Saved entries:
- - - - - - -

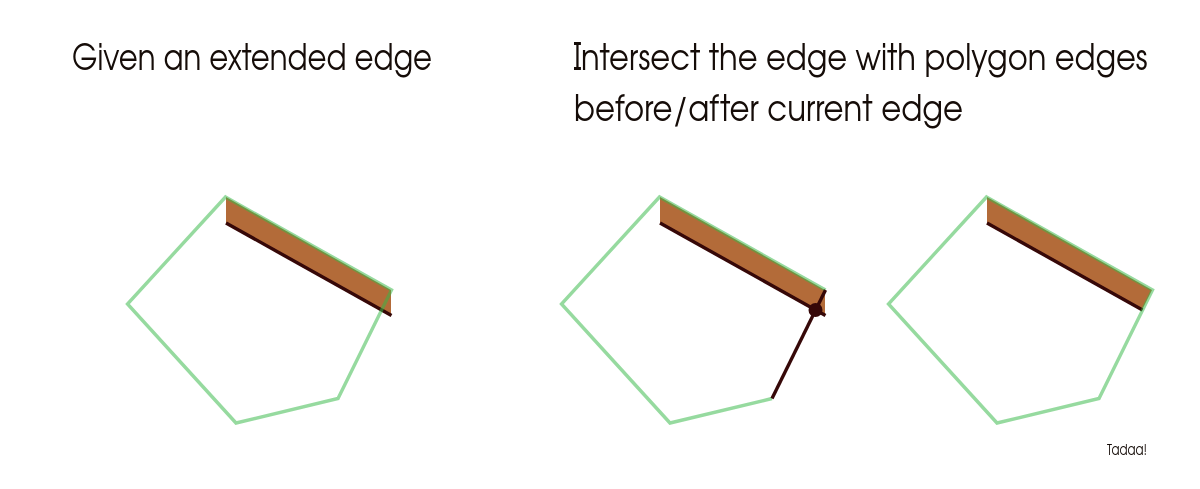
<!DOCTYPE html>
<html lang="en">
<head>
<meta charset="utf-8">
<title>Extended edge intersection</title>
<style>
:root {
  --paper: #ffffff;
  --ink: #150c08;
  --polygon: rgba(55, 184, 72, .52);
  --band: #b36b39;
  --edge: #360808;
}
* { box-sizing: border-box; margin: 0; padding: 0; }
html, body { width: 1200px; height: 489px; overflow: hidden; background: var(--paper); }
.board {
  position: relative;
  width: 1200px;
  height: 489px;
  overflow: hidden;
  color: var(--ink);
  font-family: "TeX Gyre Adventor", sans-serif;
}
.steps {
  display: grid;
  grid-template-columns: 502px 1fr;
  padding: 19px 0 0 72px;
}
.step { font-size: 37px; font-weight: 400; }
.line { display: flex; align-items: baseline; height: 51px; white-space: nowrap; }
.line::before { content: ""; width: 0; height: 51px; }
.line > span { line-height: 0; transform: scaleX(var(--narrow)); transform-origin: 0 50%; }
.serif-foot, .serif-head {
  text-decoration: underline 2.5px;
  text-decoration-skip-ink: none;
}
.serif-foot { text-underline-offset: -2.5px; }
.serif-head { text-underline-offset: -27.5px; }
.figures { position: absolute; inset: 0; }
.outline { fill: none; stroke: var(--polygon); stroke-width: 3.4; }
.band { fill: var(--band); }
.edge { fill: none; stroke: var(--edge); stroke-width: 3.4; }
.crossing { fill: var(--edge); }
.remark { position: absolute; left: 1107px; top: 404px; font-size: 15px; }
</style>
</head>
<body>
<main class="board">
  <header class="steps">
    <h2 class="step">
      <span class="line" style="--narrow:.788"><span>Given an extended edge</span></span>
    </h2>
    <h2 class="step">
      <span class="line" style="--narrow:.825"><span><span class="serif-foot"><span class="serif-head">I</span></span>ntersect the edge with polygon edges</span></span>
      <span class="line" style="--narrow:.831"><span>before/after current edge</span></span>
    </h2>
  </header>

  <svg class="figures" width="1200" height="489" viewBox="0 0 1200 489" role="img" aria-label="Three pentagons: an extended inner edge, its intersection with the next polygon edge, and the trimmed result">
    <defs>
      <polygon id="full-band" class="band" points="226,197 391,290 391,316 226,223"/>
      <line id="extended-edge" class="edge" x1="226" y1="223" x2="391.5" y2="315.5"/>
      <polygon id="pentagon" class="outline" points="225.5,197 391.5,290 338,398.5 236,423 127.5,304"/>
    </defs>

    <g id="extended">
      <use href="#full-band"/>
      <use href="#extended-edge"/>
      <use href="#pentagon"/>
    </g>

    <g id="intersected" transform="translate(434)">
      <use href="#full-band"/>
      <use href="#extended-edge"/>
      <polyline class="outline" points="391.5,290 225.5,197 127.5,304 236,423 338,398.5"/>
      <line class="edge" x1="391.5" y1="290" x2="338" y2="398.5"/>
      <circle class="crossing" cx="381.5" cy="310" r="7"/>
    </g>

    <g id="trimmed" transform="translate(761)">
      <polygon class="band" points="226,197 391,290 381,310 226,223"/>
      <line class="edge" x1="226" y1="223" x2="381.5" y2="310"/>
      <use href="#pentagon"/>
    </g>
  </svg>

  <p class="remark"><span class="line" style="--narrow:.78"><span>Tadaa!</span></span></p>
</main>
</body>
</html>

- - - - - - -

:: Task instructions ::
Check each line of the entries for the word "none", then state the count alone.

:: Response ::
3